• **TASK DESCRIPTION**
Would you filter the listing below so that only lines with the word "fade" remain?

• **SUPPLIED RECORDS**
%%
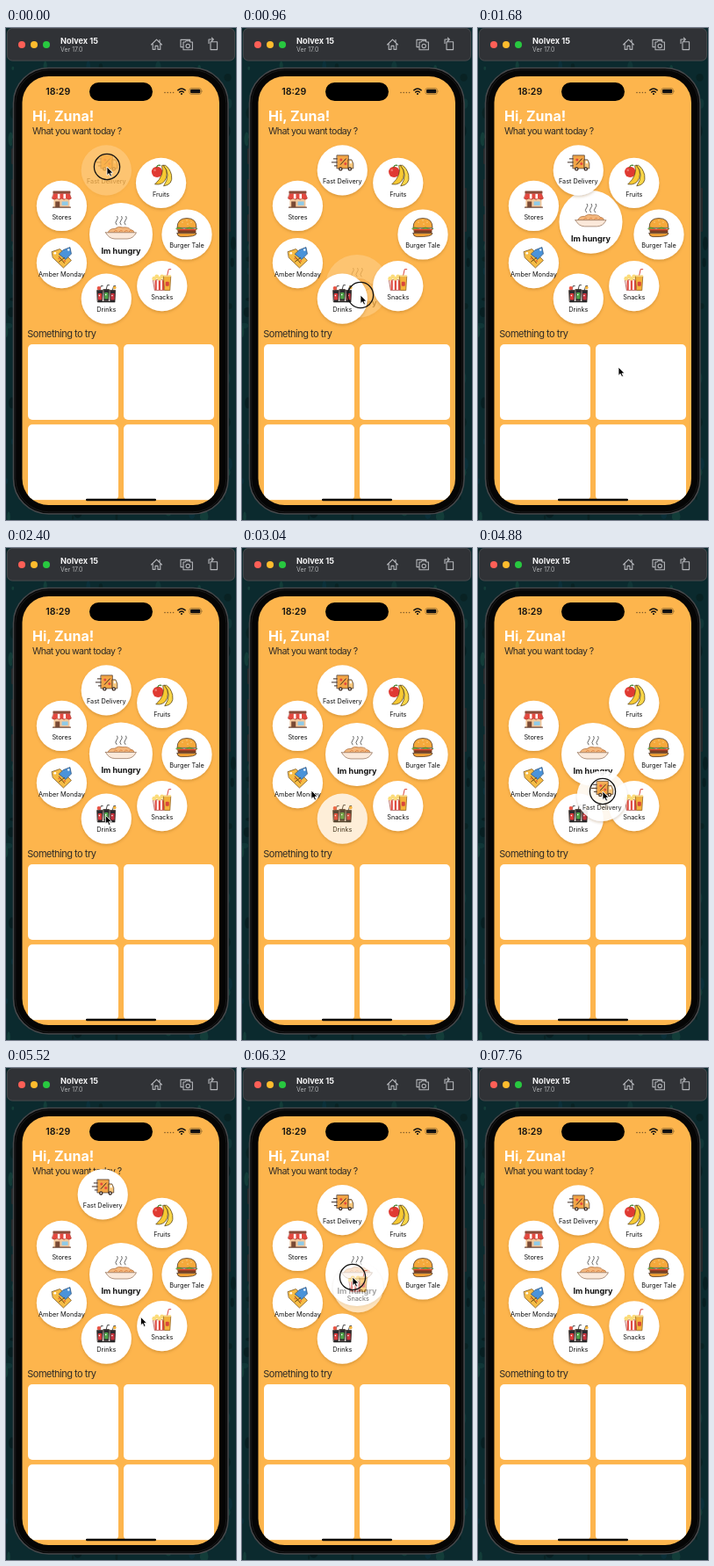
Recreate the animation shown at these times as an HTML page. Size 262 px wide and 560 px high, loop 7.84 s.

```html
<!DOCTYPE html>
<html lang="en">
<head>
<meta charset="utf-8">
<title>Food bubbles</title>
<style>
html, body { margin: 0; width: 100%; height: 100%; overflow: hidden; background: #0b2a2e; }
svg { display: block; width: 262px; height: 560px; font-family: Inter, Roboto, sans-serif; }
.label { font-size: 7.3px; text-anchor: middle; fill: #111; }
.big { font-size: 9.1px; font-weight: 700; }
.line { fill: none; stroke-linecap: round; stroke-linejoin: round; }
</style>
</head>
<body>
<svg id="stage" viewBox="0 0 262 560">
  <defs>
    <filter id="shadow" x="-20%" y="-20%" width="140%" height="150%">
      <feDropShadow dx="0" dy="1.8" stdDeviation="1.8" flood-color="#7a4300" flood-opacity=".26"/>
    </filter>
    <clipPath id="screen"><rect x="18.5" y="55" width="224.5" height="488" rx="30"/></clipPath>
    <clipPath id="list"><rect x="18" y="355" width="226" height="182.5"/></clipPath>
  </defs>

  <rect width="262" height="560" fill="#0b2a2e"/>
  <g id="leaves"></g>

  <rect x="1" y="0" width="260" height="37.5" rx="6" fill="#303236"/>
  <rect x="1.4" y=".4" width="259.2" height="36.7" rx="6" fill="none" stroke="#55585c" stroke-width=".6"/>
  <circle cx="18" cy="19" r="4" fill="#fe5f57"/>
  <circle cx="32" cy="19" r="4" fill="#febc2e"/>
  <circle cx="46" cy="19" r="4" fill="#28c840"/>
  <text x="62" y="18" font-size="9.2" font-weight="700" fill="#f4f4f5">Nolvex 15</text>
  <text x="62" y="27.3" font-size="7" fill="#b5b7ba">Ver 17.0</text>
  <g class="line" stroke="#b4b6ba" stroke-width="1.1">
    <path d="M165.5 19 171.5 13.2 177.5 19M167.2 18V24.4H170V20.4H173V24.4H175.8V18M175 13.5V16"/>
    <path d="M201 21.6H199V13.4H209.6V15M202 16H204L205 14.8H209L210 16H212.4V24.8H202Z"/>
    <circle cx="207.2" cy="20.4" r="2.2"/>
    <path d="M233 15.8H240.6V24.6H233ZM231 17.4V13H236M234.4 11.2 236.3 13 234.4 14.8"/>
  </g>

  <g fill="#25282a">
    <rect x="6" y="137" width="4" height="18" rx="1"/>
    <rect x="6" y="172" width="4" height="31" rx="1"/>
    <rect x="6" y="212" width="4" height="31" rx="1"/>
    <rect x="252" y="182" width="4" height="50" rx="1"/>
  </g>
  <rect x="8.5" y="45.5" width="244.5" height="507.5" rx="40" fill="#050505" stroke="#45474a" stroke-width="1.6"/>
  <rect x="10.8" y="47.8" width="240" height="503" rx="38" fill="none" stroke="#191a1b" stroke-width="1"/>

  <g clip-path="url(#screen)">
    <rect x="18" y="54" width="226" height="490" fill="#fdb54d"/>
    <g clip-path="url(#list)" id="cards" fill="#fff"></g>
  </g>
  <rect x="95" y="62" width="72" height="21" rx="10.5" fill="#000"/>
  <text x="59.2" y="76" font-size="10.6" font-weight="600" text-anchor="middle" fill="#111">18:29</text>
  <g fill="#7d5a28">
    <circle cx="181" cy="73.5" r=".8"/><circle cx="184.2" cy="73.5" r=".8"/>
    <circle cx="187.4" cy="73.5" r=".8"/><circle cx="190.6" cy="73.5" r=".8"/>
  </g>
  <g class="line" stroke="#111" stroke-width="1.5">
    <path d="M195.8 70.8Q200 67.4 204.2 70.8M197.7 73Q200 71.2 202.3 73"/>
  </g>
  <circle cx="200" cy="75" r="1.1" fill="#111"/>
  <rect x="209" y="68.6" width="13.4" height="6.8" rx="2" fill="none" stroke="#8d672f" stroke-width=".7"/>
  <rect x="210.1" y="69.7" width="11.2" height="4.6" rx="1.2" fill="#111"/>
  <path d="M223.2 70.8Q224.6 72 223.2 73.2Z" fill="#8d672f"/>

  <text x="30" y="105.8" font-size="16" font-weight="700" fill="#fff">Hi, Zuna!</text>
  <text x="30" y="121.3" font-size="10.6" letter-spacing="-.6" fill="#2d2a26">What you want today ?</text>
  <text x="24.3" y="351.6" font-size="11" letter-spacing="-.5" fill="#2d2a26">Something to try</text>

  <g id="bubbles"></g>
  <rect x="91" y="535.7" width="80" height="2.6" rx="1.3" fill="#000"/>

  <circle id="ring" r="14.6" fill="none" stroke="#111" stroke-width="1.3"/>
  <path id="cursor" d="M0 0V9.6L2.2 7.6 3.8 11.1 5.5 10.3 4 7H7Z" fill="#000" stroke="#fff" stroke-width=".8" stroke-linejoin="round"/>
</svg>

<script>
const LOOP = 7840;
const HUB = { x: 131, y: 235 };
const $ = id => document.getElementById(id);

const rect = (x, y, w, h, fill, r = 0) => `<rect x="${x}" y="${y}" width="${w}" height="${h}" rx="${r}" fill="${fill}"/>`;
const dot = (x, y, r, fill) => `<circle cx="${x}" cy="${y}" r="${r}" fill="${fill}"/>`;
const shape = (d, fill, stroke = '#3b2a22', w = .7) =>
  `<path d="${d}" fill="${fill}" stroke="${stroke}" stroke-width="${w}" stroke-linejoin="round" stroke-linecap="round"/>`;

function can(x, y, fill) {
  return shape(`M${x} ${y}h6.4l-.7 13h-5Z`, '#2b2b30') + rect(x + 1.1, y + 3.5, 4.2, 7.5, fill, .8) +
    shape(`M${x + 3} ${y}L${x + 4.4} ${y - 5}h2`, 'none', '#333', .9) + dot(x + 2.6, y + 6, .8, '#fff');
}

// Icons are drawn around each bubble's centre.
const icons = {
  burger:
    shape('M-11-8Q-11-18.5 0-18.5T11-8Z', '#f5a93b') +
    shape('M-12-7Q-9-9-6-7T0-7 6-7 12-7L10-4.6H-10Z', '#6cb33f', '#3f7e2b') +
    rect(-10.5, -5, 21, 3.2, '#7b3f22', 1.5) + rect(-11, -6.2, 22, 1.5, '#e8452f', .7) +
    shape('M-11-1.4H11Q11 3-7 2.6Q-11 2.4-11-1.4Z', '#f0a035') +
    [[-5, -14], [0, -16], [5, -14], [1, -12]].map(p => dot(...p, .6, '#fff0c4')).join(''),
  snacks:
    shape('M-10-7H4L2 5H-8Z', '#fff', '#a33b33') +
    [-8.2, -4, .2].map(x => rect(x, -6.5, 2.2, 11, '#df4a40')).join('') +
    [-9, -6, -3, 0, 3].map((x, i) => dot(x, -8.5 - i % 2 * 2.2, 2.4, '#fbdc7b')).join('') +
    shape('M2-11H10L9 5H3Z', '#f3b23c', '#8a5a1c') + rect(1.6, -12.5, 8.8, 2.2, '#f7d783', 1) +
    rect(4, -5, 4, 5, '#d9463c', 1) + shape('M6-12.5L7.5-19H10', 'none', '#d9463c', 1),
  drinks: can(-10.5, -9.5, '#d93a3a') + can(4, -9.5, '#c8323c') + can(-3.2, -10.5, '#4fa548') +
    dot(-8.5, -12, 2.2, '#e85545') + dot(9.5, -12.5, 1.8, '#f3b23c') + rect(-10, 3, 20, 1.2, '#222', .5),
  tags:
    shape('M-11-13L-2-16 11-3 2 5.5-10-6Z', '#f6bc45', '#6d4a16') +
    shape('M2-15L9.5-18 11-10.5 4.5-4-3-10Z', '#4a93d9', '#274a72') +
    dot(7.8, -15, 1.2, '#fff') + dot(-7.6, -11.2, 1.3, '#fff') +
    shape('M-3-7.5L3 0M-3-1.5L3-6', 'none', '#6d4a16', 1) + dot(-2.8, -5.2, 1.2, '#e8762f') + dot(3.4, -2.4, 1.2, '#e8762f'),
  store:
    rect(-9, -10, 18, 11.5, '#f2c79c') + rect(-10, -17, 20, 3, '#8a4a38', .5) +
    shape('M-9-14H9L11-8.5Q8.5-6 5.5-8.5Q2.7-6 0-8.5Q-2.7-6-5.5-8.5Q-8.5-6-11-8.5Z', '#e5483f', '#9c3029', .5) +
    rect(-4.6, -13.6, 2.6, 5.5, '#fff') + rect(2, -13.6, 2.6, 5.5, '#fff') +
    rect(-7.2, -5, 5, 6.5, '#7a4a35') + rect(.2, -5, 7, 4.4, '#8fcbe8') + rect(-10.5, 1, 21, 1.4, '#6b4435', .5),
  delivery:
    shape('M-6-17H7V-2H-6Z', '#f2a546') + shape('M7-12H10.5L12.5-7.5V-2H7Z', '#f8c77b') +
    rect(8.4, -10.7, 2.2, 3, '#fff') + dot(-2, -1.5, 2.2, '#3b2a22') + dot(8.5, -1.5, 2.2, '#3b2a22') +
    dot(-2, -1.5, .9, '#fff') + dot(8.5, -1.5, .9, '#fff') +
    shape('M-2-6.5L4-13M-10-13H-6M-12-9H-6M-9-5H-6', 'none', '#3b2a22', 1) +
    dot(-1.5, -12, 1.5, '#e5483f') + dot(3.5, -7.5, 1.5, '#e5483f'),
  fruits:
    dot(-4.5, -12.5, 6.2, '#e03a32') + shape('M-5-18Q-4-21-1-20', 'none', '#3f7e2b', 1.3) +
    shape('M1-19.5Q4.5-9-7 1.5Q3 3 6-6Q8-14 3.4-20Z', '#f7c933', '#4a3612') +
    shape('M3-19.5Q12-10 3 3.5Q14 2 12-9Q10-17 5-20Z', '#f9d648', '#4a3612') +
    dot(-7, -14.5, 1.3, '#ef766c'),
  bowl:
    [-5, 0, 5].map(x => shape(`M${x} -11q-2.4-2.6 0-5t.8-4.6`, 'none', '#555', .9)).join('') +
    shape('M-15-2Q-13-7-7-6.5Q-3-10 2-8Q8-9 11-5.5Q15-5 15-2Z', '#f3b77d', '#a86b3c') +
    [-8, -2, 4, 9].map(x => shape(`M${x}-3.2q1.5-2.4 3.4-1`, 'none', '#d97b3c', .8)).join('') +
    shape('M-17.5-2.2H17.5Q14 4.8 7 5H-7Q-14 4.8-17.5-2.2Z', '#fbe9da', '#8f6a52')
};

// Seven bubbles on a circle, clockwise from the right; the hub lies below them.
const ringItems = [
  ['Burger Tale', 'burger'], ['Snacks', 'snacks'], ['Drinks', 'drinks'], ['Amber Monday', 'tags'],
  ['Stores', 'store'], ['Fast Delivery', 'delivery'], ['Fruits', 'fruits']
];
const items = [{ key: 'bowl', name: 'Im hungry', x: HUB.x, y: HUB.y, r: 36 }];
ringItems.forEach(([name, key], i) => {
  const a = i * 2 * Math.PI / 7;
  items.push({ key, name, x: HUB.x + 75 * Math.cos(a), y: HUB.y + 75 * Math.sin(a), r: 28.6 });
});

$('bubbles').innerHTML = items.map(b => {
  const hub = b.key === 'bowl';
  return `<g id="${b.key}"><circle r="${b.r}" fill="#fff" filter="url(#shadow)"/>${icons[b.key]}` +
    `<text class="label${hub ? ' big' : ''}" y="${hub ? 21.8 : 15.2}">${b.name}</text></g>`;
}).join('');

$('cards').innerHTML = [360, 451.3].map(y =>
  rect(25, y, 103, 86, '#fff', 5) + rect(134, y, 103, 86, '#fff', 5)).join('');

let seed = 7;
const rnd = () => (seed = seed * 16807 % 2147483647) / 2147483647;
const greens = ['#123c3c', '#08201f', '#17463f', '#0c3340', '#061a1d'];
$('leaves').innerHTML = Array.from({ length: 260 }, () =>
  `<ellipse cx="${rnd() * 262}" cy="${rnd() * 560}" rx="${1 + rnd() * 4}" ry="${2 + rnd() * 6}" fill="${greens[rnd() * 5 | 0]}" opacity=".7"/>`).join('');

// Pointer path: time, x, y
const path = [
  [0, 115, 158], [160, 115, 158], [600, 135, 245], [740, 135, 245], [960, 135, 304], [1110, 160, 386],
  [1700, 160, 386], [2480, 112, 302], [2860, 112, 302], [3040, 79, 276], [3200, 62, 264], [3460, 62, 264],
  [3780, 62, 198], [4040, 62, 198], [4380, 115, 156.5], [4540, 115, 156.5], [4880, 142, 277], [5100, 144, 284],
  [5300, 144, 284], [5860, 171.5, 282], [6040, 171.5, 282], [6320, 126, 238], [6560, 118, 230],
  [6900, 118, 230], [7500, 285, 420]
];

// fade: when the pressed look starts to clear
const touches = [
  { key: 'delivery', down: -200, fade: 130, up: 130 },
  { key: 'bowl', down: 680, fade: 980, up: 1210 },
  { key: 'drinks', down: 2620, fade: 2860, up: 2860 },
  { key: 'tags', down: 3280, fade: 3430, up: 3430 },
  { key: 'store', down: 3850, fade: 4000, up: 4000 },
  { key: 'delivery', down: 4440, fade: 4660, up: 5100 },
  { key: 'snacks', down: 5940, fade: 6190, up: 6560 }
];

const clamp = v => Math.max(0, Math.min(1, v));

function pointer(t) {
  let i = path.findIndex(p => p[0] > t);
  if (i === 0) i = 1;
  if (i < 0) return path[path.length - 1].slice(1);
  const [t0, x0, y0] = path[i - 1], [t1, x1, y1] = path[i];
  const u = clamp((t - t0) / (t1 - t0)), k = u * u * (3 - 2 * u);
  return [x0 + (x1 - x0) * k, y0 + (y1 - y0) * k];
}

// Damped spring from 1 to 0 (stiffness 100, damping 10)
function spring(ms) {
  const s = ms / 1000, w = 8.66 * s;
  return Math.exp(-5 * s) * (Math.cos(w) + .577 * Math.sin(w));
}

function pose(key, t) {
  const p = { dx: 0, dy: 0, alpha: 1 };
  if (key === 'fruits') p.dx = -1.2 * spring(t);
  for (const h of touches) {
    if (h.key !== key || t < h.down) continue;
    const from = pointer(h.down), to = pointer(Math.min(t, h.up));
    const k = t > h.up ? spring(t - h.up) : 1;
    p.dx += (to[0] - from[0]) * k;
    p.dy += (to[1] - from[1]) * k;
    p.alpha = 1 - .8 * clamp((t - h.down) / 90) * (1 - clamp((t - h.fade) / 250));
  }
  return p;
}

function draw(t) {
  for (const b of items) {
    const p = pose(b.key, t), el = $(b.key);
    el.setAttribute('transform', `translate(${(b.x + p.dx).toFixed(2)} ${(b.y + p.dy).toFixed(2)})`);
    el.setAttribute('opacity', p.alpha.toFixed(3));
  }
  const at = `translate(${pointer(t).join(' ')})`;
  $('cursor').setAttribute('transform', at);
  $('ring').setAttribute('transform', at);
  const pressed = touches.some(h => t >= h.down && t <= h.up);
  $('ring').setAttribute('visibility', pressed ? 'visible' : 'hidden');
}

const start = performance.now();
function tick() {
  draw((performance.now() - start) % LOOP);
  requestAnimationFrame(tick);
}
draw(0);
requestAnimationFrame(tick);
</script>
</body>
</html>
```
%%
• **TASK SOLUTION**
// fade: when the pressed look starts to clear
  { key: 'delivery', down: -200, fade: 130, up: 130 },
  { key: 'bowl', down: 680, fade: 980, up: 1210 },
  { key: 'drinks', down: 2620, fade: 2860, up: 2860 },
  { key: 'tags', down: 3280, fade: 3430, up: 3430 },
  { key: 'store', down: 3850, fade: 4000, up: 4000 },
  { key: 'delivery', down: 4440, fade: 4660, up: 5100 },
  { key: 'snacks', down: 5940, fade: 6190, up: 6560 }
    p.alpha = 1 - .8 * clamp((t - h.down) / 90) * (1 - clamp((t - h.fade) / 250));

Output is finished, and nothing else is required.